Pfizer dosed the first patient in the CIFFREO trial in January 2021.2 The trial’s primary end point is change in North Star Ambulatory Assessment (NSAA) at 1 year from baseline. Participants in the placebo group will be treated with the gene therapy after 1 year and treated participants will switch to placebo after 1 year. Participants will be followed-up for 5 years post-treatment.
Fordadistrogene movaparvovec previously received fast track designation from the FDA in October 2020 as well as orphan drug and rare pediatric disease designations in May 2017.
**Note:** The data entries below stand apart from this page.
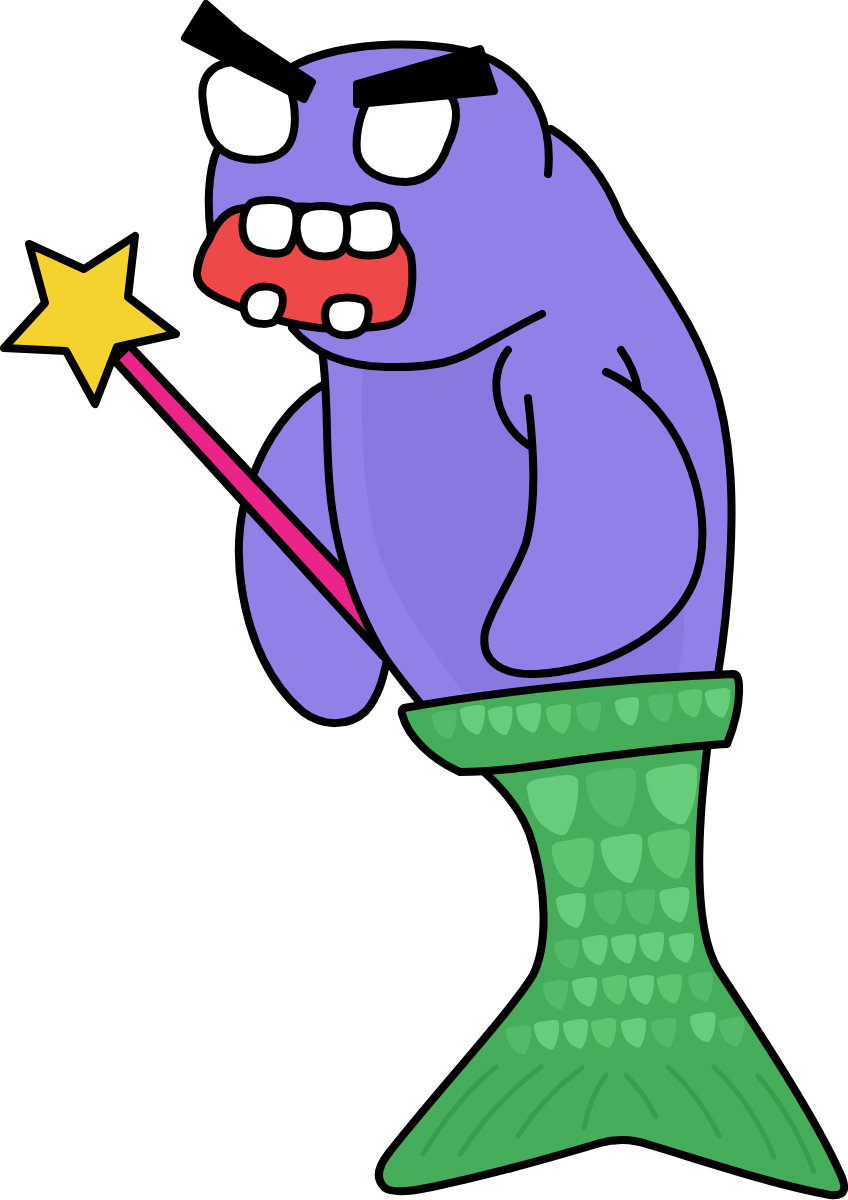
<!DOCTYPE html>
<html lang="en">
<head>
<meta charset="utf-8">
<title>Grumpy mermaid with a star wand</title>
<style>
:root {
  --ink: #000;
  --paper: #fff;
  --skin: #9180e8;
  --skin-shade: #8978e0;
  --mouth: #ef4848;
  --star: #f5d32f;
  --wand: #ea2488;
  --tail: #46ad5a;
  --fin-line: #3c9c4e;
  --scale-light: #67cd7b;
  --scale-mid: #5dc570;
  --scale-soft: #53bb67;
}
html, body { margin: 0; background: var(--paper); overflow: hidden; }
svg { display: block; width: 848px; height: 1200px; }
.outline { stroke: var(--ink); stroke-width: 8; stroke-linecap: round; stroke-linejoin: round; }
.line { fill: none; }
.skin { fill: var(--skin); }
.shade { fill: var(--skin-shade); }
.white { fill: var(--paper); }
.mouth { fill: var(--mouth); }
.star { fill: var(--star); }
.wand { fill: var(--wand); }
.tail { fill: var(--tail); }
.light { fill: var(--scale-light); }
.mid { fill: var(--scale-mid); }
.soft { fill: var(--scale-soft); }
.fin-lines { fill: none; stroke: var(--fin-line); stroke-width: 5; stroke-linecap: round; }
</style>
</head>
<body>
<svg viewBox="0 0 848 1200" role="img" aria-label="Grumpy purple mermaid with a green tail, holding a star wand">
  <defs>
    <path id="scale" d="M2 14C0 6 10 4 25 2C40 -1 51 -1 52 6C53 25 49 46 40 58C36 61 28 57 22 53C10 45 4 32 2 14Z"/>
  </defs>

  <g id="far-arm">
    <path class="skin outline" d="M326 383C290 403 266 440 252 478C238 515 236 553 242 590C250 640 270 684 303 712C323 727 349 727 366 711C378 697 383 680 387 660L400 560Z"/>
  </g>

  <g id="wand">
    <path class="wand outline" d="M114 360L129 345L370 600L383 656Z"/>
    <path class="star outline" d="M29 244L84 269L135 236L128 297L176 334L117 347L95 404L66 351L4 348L45 303Z"/>
  </g>

  <g id="body">
    <path class="skin" d="M322 350C329 400 325 440 330 490C335 550 354 605 384 656C396 674 408 688 420 703L718 674C730 600 734 520 730 470C725 400 707 353 676 303C655 268 635 242 621 218C606 179 584 149 551 129L420 200Z"/>
    <path class="shade" d="M363 362C360 410 362 480 373 530C385 590 430 645 462 692L678 674C683 650 685 630 684 600L520 420L497 372L500 340L440 364Z"/>
    <path class="outline line" d="M322 350C329 400 325 440 330 490C335 550 354 605 384 656C396 674 408 688 420 703M718 674C730 600 734 520 730 470C725 400 707 353 676 303C655 268 635 242 621 218C606 179 584 149 551 129"/>
  </g>

  <g id="near-arm">
    <path class="skin" d="M508 350C490 376 494 423 531 446C534 478 534 512 526 543C515 575 492 605 485 632C480 662 502 675 535 674C600 671 667 638 692 586C718 528 696 443 638 392L621 350Z"/>
    <path class="outline line" d="M528 398C534 450 537 503 526 543C515 575 492 605 485 632C480 662 502 675 535 674C600 671 667 638 692 586C720 528 692 410 606 372M508 350C486 377 496 425 530 446M621 350Q635 370 638 390"/>
  </g>

  <g id="head">
    <path class="skin" d="M217 150C208 172 207 205 211 236L292 328C312 352 344 366 386 367C438 368 458 361 486 344C506 333 523 323 542 314L549 174C553 125 535 82 492 60C448 40 356 40 305 61C261 82 232 114 217 150Z"/>
    <path class="outline line" d="M217 150C208 172 207 205 211 236M292 328C312 352 344 366 386 367C438 368 458 361 486 344C506 333 523 323 542 314M290 68C340 38 448 38 492 60C535 82 553 125 548 174"/>
    <path class="white outline" d="M232 62C207 65 200 82 203 102C206 130 211 146 230 155C251 163 280 162 290 143C297 130 296 106 290 88C280 68 256 59 232 62Z"/>
    <path class="white outline" d="M372 95C361 108 355 133 357 152C361 171 382 182 406 182C430 181 441 165 448 145C457 126 460 106 449 94C425 80 390 82 372 95Z"/>
    <path class="outline" d="M206 4L185 38L304 99L312 82L240 34Z"/>
    <path class="outline" d="M357 84L357 104L494 91L480 49Z"/>
  </g>

  <g id="mouth">
    <path class="mouth outline" d="M238 209C221 213 213 230 209 240C201 251 197 266 197 275C198 290 216 298 242 308C278 322 319 332 358 328C385 327 399 325 406 313C412 298 414 275 411 256C408 245 398 238 390 220C374 206 270 204 238 209Z"/>
    <path class="white outline" d="M348 212C338 222 340 243 351 252C363 258 385 256 392 249C399 239 397 220 391 210C381 203 358 205 348 212Z"/>
    <path class="white outline" d="M302 211C293 220 296 242 306 251C316 258 333 258 341 252C348 243 350 220 342 210C332 205 312 204 302 211Z"/>
    <path class="white outline" d="M251 203C241 211 240 233 247 243C253 253 280 257 288 250C296 240 299 217 294 207C286 198 260 199 251 203Z"/>
    <path class="white outline" d="M251 291C241 299 242 313 249 320C256 325 270 325 275 321C282 311 285 300 281 292C273 285 259 285 251 291Z"/>
    <path class="white outline" d="M332 300C323 306 323 322 331 331C341 338 356 336 363 329C370 319 371 304 363 300C353 297 341 297 332 300Z"/>
  </g>

  <g id="tail">
    <path class="tail outline" d="M483 771C510 795 526 818 533 845C545 887 549 943 533 975C510 1013 432 1097 388 1154C378 1167 375 1179 385 1188C394 1194 418 1190 432 1187C500 1173 560 1155 600 1143Q625 1136 650 1145C710 1163 775 1185 830 1195C846 1197 847 1188 840 1173C815 1116 751 1020 719 971C692 928 697 831 708 742Z"/>
    <g id="tail-scales">
      <use href="#scale" class="light" transform="translate(525 775) scale(1.02)"/>
      <use href="#scale" class="soft" transform="translate(584 768)"/>
      <use href="#scale" class="light" transform="translate(644 764) scale(1.02)"/>
      <use href="#scale" class="mid" transform="translate(550 838) scale(.84)"/>
      <use href="#scale" class="light" transform="translate(599 834) scale(.83)"/>
      <use href="#scale" class="mid" transform="translate(646 829) scale(.84)"/>
      <use href="#scale" class="light" transform="translate(555 893) scale(.59)"/>
      <use href="#scale" class="soft" transform="translate(592 890) scale(.58)"/>
      <use href="#scale" class="soft" transform="translate(624 889) scale(.6)"/>
      <use href="#scale" class="light" transform="translate(658 887) scale(.6)"/>
      <use href="#scale" class="soft" transform="translate(553 939) scale(.5)"/>
      <use href="#scale" class="light" transform="translate(581 935) scale(.51)"/>
      <use href="#scale" class="light" transform="translate(610 934) scale(.5)"/>
      <use href="#scale" class="light" transform="translate(638 932) scale(.5)"/>
      <use href="#scale" class="light" transform="translate(668 933) scale(.5)"/>
      <use href="#scale" class="soft" transform="translate(542 980) scale(.5)"/>
      <use href="#scale" class="light" transform="translate(571 977) scale(.5)"/>
      <use href="#scale" class="mid" transform="translate(601 975) scale(.5)"/>
      <use href="#scale" class="light" transform="translate(628 975) scale(.5)"/>
      <use href="#scale" class="mid" transform="translate(656 974) scale(.5)"/>
      <use href="#scale" class="soft" transform="translate(687 972) scale(.5)"/>
      <use href="#scale" class="soft" transform="translate(505 1025) scale(.5)"/>
      <use href="#scale" class="light" transform="translate(533 1020) scale(.5)"/>
      <use href="#scale" class="light" transform="translate(562 1019) scale(.5)"/>
      <use href="#scale" class="mid" transform="translate(590 1018) scale(.5)"/>
      <use href="#scale" class="light" transform="translate(620 1018) scale(.5)"/>
      <use href="#scale" class="soft" transform="translate(650 1018) scale(.5)"/>
      <use href="#scale" class="light" transform="translate(689 1012) scale(.51)"/>
      <use href="#scale" class="soft" transform="translate(718 1017) scale(.5)"/>
    </g>
    <path class="fin-lines" d="M496 1067Q456 1099 423 1154M541 1067Q496 1100 460 1154M582 1068Q545 1095 518 1136M606 1075Q590 1098 584 1127M626 1075Q645 1094 656 1117M668 1067Q700 1096 719 1136M714 1067Q752 1103 774 1157M758 1076Q794 1118 814 1172"/>
  </g>

  <g id="waistband">
    <path class="tail outline" d="M404 708C500 691 625 678 733 674Q739 674 739 687Q740 712 727 744C690 746 650 751 600 757C552 763 507 772 460 772C431 759 408 737 402 714Q401 710 404 708Z"/>
    <g id="waistband-scales">
      <use href="#scale" class="soft" transform="translate(431 710) scale(.49)"/>
      <use href="#scale" class="light" transform="translate(459 705) scale(.5)"/>
      <use href="#scale" class="light" transform="translate(487 706) scale(.49)"/>
      <use href="#scale" class="light" transform="translate(515 703) scale(.5)"/>
      <use href="#scale" class="mid" transform="translate(545 704) scale(.5)"/>
      <use href="#scale" class="soft" transform="translate(575 702) scale(.5)"/>
      <use href="#scale" class="light" transform="translate(614 697) scale(.48)"/>
      <use href="#scale" class="soft" transform="translate(647 693) scale(.5)"/>
      <use href="#scale" class="mid" transform="translate(677 689) scale(.48)"/>
      <use href="#scale" class="light" transform="translate(704 688) scale(.5)"/>
    </g>
  </g>
</svg>
</body>
</html>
“DMD is a progressive disorder, and patients and parents are waiting desperately for treatment options,” said Silvia Avila, President, Duchenne Parent Project Spain, in a statement released upon trial initiation.2 “The initiation of this study is an important step forward for this community, and it fuels us with hope that one day there may be treatment options for boys impacted with this devastating disease.”